I really like the movie Worlds Fastest Indian.  It's based on a true story and if the main character isn't a 'hacker' in his own way, I don't know what he is.

In the opening scenes, the camera pans through his workshop across a shelf full of blown pistons.   Clearly this guy has obtained his knowledge and skill at the expense of many failed experiments.

After I got my makerbot working, I tried to find the internet equivalent of that shelf.  I figured somebody must have collected pictures of common printing problems, possible causes, and recommended solutions.   The forums are full of descriptions and the community, like all communities is evolving its own vocabulary.  Raft, tower, splodge, ooze, and shells are a few of the new words in my life.  It's daunting for newbies.
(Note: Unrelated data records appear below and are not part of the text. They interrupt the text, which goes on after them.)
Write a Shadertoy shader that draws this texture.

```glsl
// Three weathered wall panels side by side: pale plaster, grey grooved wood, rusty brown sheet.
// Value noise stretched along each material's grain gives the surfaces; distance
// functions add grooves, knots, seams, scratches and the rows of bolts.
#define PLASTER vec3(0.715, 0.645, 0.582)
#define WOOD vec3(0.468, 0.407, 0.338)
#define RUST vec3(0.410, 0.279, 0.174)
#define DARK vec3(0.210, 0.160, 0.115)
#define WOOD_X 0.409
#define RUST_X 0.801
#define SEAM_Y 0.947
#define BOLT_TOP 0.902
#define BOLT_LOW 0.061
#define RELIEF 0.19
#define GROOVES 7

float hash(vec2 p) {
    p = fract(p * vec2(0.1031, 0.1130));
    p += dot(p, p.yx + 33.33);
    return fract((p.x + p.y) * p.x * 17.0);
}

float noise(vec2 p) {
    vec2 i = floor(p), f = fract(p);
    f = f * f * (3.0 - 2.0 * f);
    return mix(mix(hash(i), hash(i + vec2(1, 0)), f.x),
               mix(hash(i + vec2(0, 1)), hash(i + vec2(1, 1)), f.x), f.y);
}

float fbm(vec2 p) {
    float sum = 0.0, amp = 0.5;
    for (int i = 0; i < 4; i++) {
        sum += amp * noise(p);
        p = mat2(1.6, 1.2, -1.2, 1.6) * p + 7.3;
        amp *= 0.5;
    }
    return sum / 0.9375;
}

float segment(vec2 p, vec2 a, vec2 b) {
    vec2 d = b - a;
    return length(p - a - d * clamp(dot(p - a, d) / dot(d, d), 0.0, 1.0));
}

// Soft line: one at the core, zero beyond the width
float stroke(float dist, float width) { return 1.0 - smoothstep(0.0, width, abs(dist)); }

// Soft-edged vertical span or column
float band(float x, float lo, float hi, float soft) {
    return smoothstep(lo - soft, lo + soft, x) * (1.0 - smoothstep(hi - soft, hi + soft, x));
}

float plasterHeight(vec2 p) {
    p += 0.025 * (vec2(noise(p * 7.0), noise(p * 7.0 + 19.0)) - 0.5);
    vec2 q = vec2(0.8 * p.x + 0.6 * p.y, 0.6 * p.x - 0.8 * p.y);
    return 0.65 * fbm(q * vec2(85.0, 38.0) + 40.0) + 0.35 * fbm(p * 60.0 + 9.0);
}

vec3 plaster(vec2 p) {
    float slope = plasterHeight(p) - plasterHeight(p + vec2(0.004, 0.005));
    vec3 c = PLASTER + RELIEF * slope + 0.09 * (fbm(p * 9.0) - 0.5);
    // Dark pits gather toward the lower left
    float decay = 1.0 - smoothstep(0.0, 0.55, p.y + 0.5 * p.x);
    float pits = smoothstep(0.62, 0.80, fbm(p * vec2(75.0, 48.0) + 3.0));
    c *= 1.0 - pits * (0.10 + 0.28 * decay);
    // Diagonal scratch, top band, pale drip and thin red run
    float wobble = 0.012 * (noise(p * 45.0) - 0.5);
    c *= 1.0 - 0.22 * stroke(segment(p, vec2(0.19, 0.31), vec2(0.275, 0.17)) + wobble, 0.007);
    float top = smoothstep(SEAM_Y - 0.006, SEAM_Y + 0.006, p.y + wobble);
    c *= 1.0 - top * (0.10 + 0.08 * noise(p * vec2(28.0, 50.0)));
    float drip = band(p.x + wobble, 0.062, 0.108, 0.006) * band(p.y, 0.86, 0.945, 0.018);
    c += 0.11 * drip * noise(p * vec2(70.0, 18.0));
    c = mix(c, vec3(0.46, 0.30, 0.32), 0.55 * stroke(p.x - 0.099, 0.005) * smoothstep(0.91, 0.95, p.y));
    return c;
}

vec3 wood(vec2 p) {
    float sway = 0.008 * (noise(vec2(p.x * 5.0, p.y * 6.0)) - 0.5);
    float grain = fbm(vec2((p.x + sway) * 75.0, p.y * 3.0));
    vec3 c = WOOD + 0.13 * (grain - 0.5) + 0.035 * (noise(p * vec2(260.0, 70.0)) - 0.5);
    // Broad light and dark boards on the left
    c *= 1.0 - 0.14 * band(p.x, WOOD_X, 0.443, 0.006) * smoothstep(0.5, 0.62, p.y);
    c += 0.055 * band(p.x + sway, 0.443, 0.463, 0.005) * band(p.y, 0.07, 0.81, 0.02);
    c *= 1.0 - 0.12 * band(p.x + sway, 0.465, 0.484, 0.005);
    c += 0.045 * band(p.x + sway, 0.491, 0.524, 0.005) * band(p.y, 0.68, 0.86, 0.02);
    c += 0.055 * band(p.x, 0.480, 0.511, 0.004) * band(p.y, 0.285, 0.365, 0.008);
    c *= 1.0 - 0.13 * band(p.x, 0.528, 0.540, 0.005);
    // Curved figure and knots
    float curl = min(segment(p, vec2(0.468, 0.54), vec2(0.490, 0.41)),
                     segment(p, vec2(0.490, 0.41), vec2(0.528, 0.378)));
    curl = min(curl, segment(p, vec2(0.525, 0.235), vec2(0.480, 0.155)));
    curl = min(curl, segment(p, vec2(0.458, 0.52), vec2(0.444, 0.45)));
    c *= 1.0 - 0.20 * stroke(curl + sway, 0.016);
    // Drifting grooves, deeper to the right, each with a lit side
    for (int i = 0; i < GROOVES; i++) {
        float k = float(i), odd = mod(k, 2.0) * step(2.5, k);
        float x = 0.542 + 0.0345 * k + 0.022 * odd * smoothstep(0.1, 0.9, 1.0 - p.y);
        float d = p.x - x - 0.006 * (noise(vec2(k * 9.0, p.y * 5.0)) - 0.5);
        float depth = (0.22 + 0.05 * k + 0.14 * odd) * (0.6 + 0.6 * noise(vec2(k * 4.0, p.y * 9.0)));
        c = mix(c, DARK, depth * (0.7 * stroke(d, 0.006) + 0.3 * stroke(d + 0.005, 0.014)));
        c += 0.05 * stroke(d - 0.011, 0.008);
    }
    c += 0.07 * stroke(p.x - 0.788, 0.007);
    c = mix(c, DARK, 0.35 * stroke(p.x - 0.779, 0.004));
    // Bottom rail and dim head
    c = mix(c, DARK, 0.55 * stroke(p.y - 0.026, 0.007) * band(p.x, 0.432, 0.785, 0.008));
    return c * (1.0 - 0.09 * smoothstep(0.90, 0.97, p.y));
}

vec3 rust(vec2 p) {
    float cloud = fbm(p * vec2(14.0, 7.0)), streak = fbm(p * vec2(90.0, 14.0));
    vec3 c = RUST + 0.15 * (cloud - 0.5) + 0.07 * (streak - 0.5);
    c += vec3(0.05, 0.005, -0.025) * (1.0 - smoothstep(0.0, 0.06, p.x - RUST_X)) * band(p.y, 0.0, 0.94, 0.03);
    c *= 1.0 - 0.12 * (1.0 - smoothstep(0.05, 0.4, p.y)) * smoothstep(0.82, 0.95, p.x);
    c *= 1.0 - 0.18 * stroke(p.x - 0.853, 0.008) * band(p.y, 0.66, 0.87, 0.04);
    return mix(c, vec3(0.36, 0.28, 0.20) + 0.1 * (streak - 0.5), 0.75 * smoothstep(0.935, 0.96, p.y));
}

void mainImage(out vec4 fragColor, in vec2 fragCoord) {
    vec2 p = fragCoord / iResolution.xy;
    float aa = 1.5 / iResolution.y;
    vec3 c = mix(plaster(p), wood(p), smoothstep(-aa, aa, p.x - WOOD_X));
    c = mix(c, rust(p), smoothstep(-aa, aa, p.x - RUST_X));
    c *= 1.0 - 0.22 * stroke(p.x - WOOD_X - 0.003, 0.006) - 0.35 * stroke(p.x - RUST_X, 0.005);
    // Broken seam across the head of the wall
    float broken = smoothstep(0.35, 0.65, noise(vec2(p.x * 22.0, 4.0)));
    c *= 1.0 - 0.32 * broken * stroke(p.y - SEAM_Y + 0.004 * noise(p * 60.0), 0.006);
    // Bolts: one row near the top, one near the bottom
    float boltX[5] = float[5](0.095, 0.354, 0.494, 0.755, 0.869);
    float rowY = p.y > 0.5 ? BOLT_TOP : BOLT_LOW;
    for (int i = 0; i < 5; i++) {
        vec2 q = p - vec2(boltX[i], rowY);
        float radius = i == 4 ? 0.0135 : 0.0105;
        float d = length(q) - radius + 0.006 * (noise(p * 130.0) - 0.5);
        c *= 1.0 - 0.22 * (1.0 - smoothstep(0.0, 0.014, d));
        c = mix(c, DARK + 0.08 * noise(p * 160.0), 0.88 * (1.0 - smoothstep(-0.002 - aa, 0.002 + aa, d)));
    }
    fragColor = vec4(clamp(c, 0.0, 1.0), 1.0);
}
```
But it's been surprisingly difficult to find that kind of information in any organized form.  So, I'm starting to collect what I find and what I learn here. I'm adding a new category of 'common print problems' and a tag 'offerings'   Hope someone finds it useful.

To start things off:  The best collection of images and descriptions I managed to find.  Thanks Tony!

Tony's list